Prof Miguel Sanjuan engaged us on the use of basin entropy to quantify the uncertainty in Wada basins.
Prof Jose Mendes illuminated us on how simplicial complexes lead to a zoo of architectures and geometries of complex networks.
Prof Stefan Thurner showed us that by using sample space reducing as a framework for driven-system with relaxation, a host of distributions can be derived to describe the statistics of non-equilibrium systems.
Dr Philip Chodrow introduced a new approach that accurately predicts the occurrence of phase transition of persistent disagreement in the adaptive voter model.
Dr Malgorzata Turalska shared with us the importance of considering network assortativity in suppressing large cascades within inter-dependent network.

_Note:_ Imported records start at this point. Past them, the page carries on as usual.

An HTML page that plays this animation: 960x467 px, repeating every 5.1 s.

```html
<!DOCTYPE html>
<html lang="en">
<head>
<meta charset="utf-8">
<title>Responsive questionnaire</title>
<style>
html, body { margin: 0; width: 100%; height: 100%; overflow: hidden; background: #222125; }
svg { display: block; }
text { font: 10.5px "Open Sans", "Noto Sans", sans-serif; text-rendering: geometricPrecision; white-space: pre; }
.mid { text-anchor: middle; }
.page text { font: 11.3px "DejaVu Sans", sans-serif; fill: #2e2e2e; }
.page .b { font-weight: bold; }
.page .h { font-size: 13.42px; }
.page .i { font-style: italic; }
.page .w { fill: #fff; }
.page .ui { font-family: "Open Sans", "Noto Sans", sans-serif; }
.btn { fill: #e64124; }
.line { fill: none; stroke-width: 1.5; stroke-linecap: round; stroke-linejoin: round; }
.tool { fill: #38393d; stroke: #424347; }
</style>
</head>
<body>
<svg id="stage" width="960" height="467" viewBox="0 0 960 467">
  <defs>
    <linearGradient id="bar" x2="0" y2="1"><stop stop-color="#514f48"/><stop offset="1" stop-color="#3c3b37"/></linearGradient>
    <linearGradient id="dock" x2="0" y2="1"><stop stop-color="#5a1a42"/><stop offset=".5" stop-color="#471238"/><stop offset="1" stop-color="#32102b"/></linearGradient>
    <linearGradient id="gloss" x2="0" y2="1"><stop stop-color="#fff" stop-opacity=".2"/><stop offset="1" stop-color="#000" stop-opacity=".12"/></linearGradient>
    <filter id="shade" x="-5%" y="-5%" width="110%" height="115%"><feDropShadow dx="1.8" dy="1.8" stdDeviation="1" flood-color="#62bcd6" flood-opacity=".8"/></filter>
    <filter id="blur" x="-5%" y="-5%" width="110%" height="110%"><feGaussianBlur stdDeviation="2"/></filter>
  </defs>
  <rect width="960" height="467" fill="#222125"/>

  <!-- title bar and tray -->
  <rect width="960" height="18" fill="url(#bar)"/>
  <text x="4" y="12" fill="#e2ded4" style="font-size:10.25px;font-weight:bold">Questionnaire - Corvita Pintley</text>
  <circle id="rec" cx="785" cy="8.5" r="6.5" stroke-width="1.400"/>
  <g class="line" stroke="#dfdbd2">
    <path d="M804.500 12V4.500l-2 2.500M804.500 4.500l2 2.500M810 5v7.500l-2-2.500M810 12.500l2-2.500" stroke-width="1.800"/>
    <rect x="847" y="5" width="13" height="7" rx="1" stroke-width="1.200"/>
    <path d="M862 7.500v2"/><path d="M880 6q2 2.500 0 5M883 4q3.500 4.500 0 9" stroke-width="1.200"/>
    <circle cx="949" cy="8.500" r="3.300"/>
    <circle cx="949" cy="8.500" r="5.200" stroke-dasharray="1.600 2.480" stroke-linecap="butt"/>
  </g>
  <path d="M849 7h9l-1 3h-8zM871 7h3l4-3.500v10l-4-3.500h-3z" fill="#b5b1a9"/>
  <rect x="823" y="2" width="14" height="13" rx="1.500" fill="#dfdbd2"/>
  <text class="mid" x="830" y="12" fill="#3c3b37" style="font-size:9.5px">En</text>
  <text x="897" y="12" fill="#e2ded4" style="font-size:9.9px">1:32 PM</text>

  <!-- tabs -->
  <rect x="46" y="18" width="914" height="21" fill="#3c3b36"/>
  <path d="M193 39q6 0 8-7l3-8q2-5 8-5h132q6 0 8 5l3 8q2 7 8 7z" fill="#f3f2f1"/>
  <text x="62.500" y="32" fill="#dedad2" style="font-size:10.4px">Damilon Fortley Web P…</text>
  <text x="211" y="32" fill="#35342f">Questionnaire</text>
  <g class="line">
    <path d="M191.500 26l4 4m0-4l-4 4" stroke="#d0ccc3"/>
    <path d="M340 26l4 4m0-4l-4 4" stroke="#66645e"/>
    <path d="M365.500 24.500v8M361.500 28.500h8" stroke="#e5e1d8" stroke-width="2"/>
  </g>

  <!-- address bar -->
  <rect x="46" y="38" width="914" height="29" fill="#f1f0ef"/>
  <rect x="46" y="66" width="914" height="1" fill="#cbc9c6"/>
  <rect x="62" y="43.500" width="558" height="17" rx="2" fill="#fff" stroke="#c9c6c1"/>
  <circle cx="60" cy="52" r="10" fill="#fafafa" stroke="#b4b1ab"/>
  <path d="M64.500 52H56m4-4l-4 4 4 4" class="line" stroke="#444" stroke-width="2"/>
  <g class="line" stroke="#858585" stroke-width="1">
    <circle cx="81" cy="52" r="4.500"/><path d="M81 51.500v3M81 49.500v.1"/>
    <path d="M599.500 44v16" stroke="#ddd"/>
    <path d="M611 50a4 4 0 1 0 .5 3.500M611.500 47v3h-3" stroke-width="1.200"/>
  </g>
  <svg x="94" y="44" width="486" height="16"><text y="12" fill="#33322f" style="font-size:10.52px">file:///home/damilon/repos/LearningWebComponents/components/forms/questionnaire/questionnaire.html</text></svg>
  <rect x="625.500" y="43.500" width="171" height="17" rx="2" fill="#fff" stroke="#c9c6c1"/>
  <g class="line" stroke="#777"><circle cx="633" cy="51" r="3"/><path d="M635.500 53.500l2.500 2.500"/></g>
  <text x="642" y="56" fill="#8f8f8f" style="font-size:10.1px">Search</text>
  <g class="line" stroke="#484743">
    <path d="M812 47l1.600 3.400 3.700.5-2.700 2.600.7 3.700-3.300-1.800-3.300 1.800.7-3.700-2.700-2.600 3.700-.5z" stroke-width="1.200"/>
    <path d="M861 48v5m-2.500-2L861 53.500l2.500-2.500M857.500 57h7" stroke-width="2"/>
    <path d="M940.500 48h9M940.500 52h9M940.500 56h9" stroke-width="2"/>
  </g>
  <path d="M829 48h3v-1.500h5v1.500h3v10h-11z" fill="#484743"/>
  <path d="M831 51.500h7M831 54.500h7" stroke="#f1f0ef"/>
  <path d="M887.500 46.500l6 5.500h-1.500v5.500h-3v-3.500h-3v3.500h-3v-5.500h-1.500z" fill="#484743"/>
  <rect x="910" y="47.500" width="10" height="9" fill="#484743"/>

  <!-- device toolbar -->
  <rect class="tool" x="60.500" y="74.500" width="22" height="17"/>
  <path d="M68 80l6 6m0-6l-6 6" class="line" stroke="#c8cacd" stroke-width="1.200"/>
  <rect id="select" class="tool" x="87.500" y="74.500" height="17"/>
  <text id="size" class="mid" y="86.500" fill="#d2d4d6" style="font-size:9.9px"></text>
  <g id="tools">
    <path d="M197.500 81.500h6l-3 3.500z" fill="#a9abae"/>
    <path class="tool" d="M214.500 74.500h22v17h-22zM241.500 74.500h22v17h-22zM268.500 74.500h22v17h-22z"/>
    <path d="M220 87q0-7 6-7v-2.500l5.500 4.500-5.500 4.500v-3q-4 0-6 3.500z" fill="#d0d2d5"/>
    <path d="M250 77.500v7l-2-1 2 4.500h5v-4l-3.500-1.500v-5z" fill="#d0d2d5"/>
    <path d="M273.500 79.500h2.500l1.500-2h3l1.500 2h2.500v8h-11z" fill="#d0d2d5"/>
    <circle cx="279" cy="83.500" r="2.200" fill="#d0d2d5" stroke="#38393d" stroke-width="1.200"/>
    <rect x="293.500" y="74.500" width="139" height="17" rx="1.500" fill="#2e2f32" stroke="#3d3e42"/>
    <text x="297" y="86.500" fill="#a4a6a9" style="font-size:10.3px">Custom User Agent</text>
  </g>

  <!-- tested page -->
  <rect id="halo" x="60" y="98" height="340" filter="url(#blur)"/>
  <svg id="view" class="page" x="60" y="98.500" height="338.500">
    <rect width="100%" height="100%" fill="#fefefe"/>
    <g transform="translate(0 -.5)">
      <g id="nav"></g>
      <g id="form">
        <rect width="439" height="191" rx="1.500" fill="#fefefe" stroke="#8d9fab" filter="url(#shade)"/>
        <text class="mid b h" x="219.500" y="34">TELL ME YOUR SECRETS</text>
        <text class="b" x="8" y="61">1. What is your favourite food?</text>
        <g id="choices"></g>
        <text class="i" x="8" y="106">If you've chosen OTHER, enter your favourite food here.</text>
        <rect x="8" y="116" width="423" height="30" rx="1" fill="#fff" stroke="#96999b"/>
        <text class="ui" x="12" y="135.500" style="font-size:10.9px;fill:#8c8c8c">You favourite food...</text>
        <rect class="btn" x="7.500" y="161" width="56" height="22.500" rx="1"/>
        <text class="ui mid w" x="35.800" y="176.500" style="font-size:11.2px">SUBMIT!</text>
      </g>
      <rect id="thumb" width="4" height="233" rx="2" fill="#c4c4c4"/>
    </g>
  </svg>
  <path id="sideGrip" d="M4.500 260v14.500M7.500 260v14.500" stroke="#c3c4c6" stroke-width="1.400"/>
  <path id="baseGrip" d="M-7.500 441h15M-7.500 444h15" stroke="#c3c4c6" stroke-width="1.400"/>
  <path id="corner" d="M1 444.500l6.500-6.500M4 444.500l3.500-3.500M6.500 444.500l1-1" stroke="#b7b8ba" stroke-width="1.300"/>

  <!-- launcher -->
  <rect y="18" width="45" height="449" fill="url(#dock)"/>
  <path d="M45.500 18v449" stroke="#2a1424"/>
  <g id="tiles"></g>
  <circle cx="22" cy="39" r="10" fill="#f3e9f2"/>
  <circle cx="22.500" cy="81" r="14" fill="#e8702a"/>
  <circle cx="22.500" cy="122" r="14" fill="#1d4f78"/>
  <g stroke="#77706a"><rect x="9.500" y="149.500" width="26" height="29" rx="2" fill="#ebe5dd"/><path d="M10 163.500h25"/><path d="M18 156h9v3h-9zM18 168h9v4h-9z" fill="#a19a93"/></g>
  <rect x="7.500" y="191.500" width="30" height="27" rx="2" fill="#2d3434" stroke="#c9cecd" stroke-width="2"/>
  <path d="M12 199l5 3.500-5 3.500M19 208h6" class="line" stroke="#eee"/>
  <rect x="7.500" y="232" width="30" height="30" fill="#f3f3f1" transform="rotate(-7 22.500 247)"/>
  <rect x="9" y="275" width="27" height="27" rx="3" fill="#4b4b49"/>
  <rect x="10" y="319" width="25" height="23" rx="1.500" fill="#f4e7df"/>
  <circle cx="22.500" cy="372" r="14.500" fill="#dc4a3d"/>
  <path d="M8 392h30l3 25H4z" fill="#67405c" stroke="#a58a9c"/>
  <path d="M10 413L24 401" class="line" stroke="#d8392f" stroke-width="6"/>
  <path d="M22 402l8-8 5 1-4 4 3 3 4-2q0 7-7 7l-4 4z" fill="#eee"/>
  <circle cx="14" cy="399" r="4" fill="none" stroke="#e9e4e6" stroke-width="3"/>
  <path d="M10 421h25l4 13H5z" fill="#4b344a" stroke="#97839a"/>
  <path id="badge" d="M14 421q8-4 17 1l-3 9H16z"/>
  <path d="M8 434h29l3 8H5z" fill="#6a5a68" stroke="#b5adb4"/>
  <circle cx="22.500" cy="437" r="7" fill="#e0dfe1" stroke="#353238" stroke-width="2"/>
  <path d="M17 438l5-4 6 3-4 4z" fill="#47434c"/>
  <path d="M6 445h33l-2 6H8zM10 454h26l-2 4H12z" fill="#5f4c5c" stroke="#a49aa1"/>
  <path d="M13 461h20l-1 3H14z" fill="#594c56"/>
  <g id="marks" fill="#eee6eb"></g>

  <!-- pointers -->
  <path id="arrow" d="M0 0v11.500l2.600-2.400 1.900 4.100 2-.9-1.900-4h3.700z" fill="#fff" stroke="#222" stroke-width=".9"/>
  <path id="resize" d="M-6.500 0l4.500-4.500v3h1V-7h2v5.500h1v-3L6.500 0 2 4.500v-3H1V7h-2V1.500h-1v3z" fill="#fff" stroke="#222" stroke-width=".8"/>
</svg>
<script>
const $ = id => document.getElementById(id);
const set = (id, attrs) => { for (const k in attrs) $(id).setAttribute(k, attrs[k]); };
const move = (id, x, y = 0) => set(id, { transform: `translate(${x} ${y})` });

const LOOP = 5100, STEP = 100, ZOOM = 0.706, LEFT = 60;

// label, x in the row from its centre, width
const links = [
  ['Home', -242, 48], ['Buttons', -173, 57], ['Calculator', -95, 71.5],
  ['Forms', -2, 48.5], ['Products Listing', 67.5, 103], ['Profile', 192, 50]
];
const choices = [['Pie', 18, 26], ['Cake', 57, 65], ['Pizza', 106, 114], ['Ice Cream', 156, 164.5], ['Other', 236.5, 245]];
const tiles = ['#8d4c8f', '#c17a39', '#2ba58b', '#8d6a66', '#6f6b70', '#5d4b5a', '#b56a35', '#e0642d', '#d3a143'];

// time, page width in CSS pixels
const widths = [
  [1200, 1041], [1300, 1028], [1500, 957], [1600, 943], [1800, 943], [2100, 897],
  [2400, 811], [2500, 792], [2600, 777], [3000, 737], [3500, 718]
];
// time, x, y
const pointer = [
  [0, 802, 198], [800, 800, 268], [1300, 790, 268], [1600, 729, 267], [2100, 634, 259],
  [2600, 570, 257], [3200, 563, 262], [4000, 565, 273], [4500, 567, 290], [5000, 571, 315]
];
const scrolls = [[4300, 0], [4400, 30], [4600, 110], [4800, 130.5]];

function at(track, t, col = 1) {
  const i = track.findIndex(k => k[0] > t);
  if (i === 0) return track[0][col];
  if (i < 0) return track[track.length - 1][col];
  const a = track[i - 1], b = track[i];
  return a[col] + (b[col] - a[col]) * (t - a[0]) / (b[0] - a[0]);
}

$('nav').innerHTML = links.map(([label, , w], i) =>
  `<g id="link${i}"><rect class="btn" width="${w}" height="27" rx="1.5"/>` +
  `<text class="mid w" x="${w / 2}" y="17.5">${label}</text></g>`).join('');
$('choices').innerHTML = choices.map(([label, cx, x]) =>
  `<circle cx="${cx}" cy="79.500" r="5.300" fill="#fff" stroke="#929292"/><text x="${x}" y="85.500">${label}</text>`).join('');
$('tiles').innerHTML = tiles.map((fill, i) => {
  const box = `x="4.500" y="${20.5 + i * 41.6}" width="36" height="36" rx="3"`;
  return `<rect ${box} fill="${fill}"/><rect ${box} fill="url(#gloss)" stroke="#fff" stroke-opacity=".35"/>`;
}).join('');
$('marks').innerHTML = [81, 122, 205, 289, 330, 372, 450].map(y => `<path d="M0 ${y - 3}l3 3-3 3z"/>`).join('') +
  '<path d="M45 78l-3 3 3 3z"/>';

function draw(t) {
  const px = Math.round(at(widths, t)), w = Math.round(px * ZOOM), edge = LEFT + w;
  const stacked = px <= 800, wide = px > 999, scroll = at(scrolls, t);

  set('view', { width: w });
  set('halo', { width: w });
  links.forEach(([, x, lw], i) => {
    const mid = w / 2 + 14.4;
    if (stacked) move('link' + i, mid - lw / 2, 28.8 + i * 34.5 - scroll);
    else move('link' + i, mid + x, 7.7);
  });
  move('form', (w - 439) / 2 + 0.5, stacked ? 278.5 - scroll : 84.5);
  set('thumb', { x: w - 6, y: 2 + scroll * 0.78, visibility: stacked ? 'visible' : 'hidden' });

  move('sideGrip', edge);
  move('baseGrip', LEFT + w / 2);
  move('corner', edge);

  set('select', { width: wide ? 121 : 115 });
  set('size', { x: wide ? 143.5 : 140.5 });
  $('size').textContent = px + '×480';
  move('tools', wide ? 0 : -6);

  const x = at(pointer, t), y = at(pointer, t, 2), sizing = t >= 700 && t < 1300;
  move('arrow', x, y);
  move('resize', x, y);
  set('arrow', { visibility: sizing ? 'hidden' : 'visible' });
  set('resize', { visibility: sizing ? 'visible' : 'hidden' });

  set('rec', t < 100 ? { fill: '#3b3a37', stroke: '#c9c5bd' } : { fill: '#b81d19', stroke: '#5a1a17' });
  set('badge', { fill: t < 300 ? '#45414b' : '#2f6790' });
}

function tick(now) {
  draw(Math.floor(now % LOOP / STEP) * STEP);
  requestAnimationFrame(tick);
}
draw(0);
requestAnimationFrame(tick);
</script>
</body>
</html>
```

Prof Mile Gu intrigued us with the theory that quantum models running classical causally asymmetric stochastic processes have vanishing memory overheads.
Prof Kang Hao Cheong explained to us how biological organisms can combine the losing strategies of nomadism and colonialism to paradoxically survive and maintain long term growth.
Prof Byungnam Kahng demonstrated how a restricted random graph model can be used to uncover the underlying mechanism of hybrid percolation transition in terms of cluster merging processes.
Lin Zhang presented on the complex dynamics that evolve in neural networks and how he employed mutual information to characterize it.
Ayana Aspembitova analyzed empirical data from the cryptocurrency markets of bitcoin and ethereum, and inferred their market participants behavior by means of network construction, clustering, and features extraction.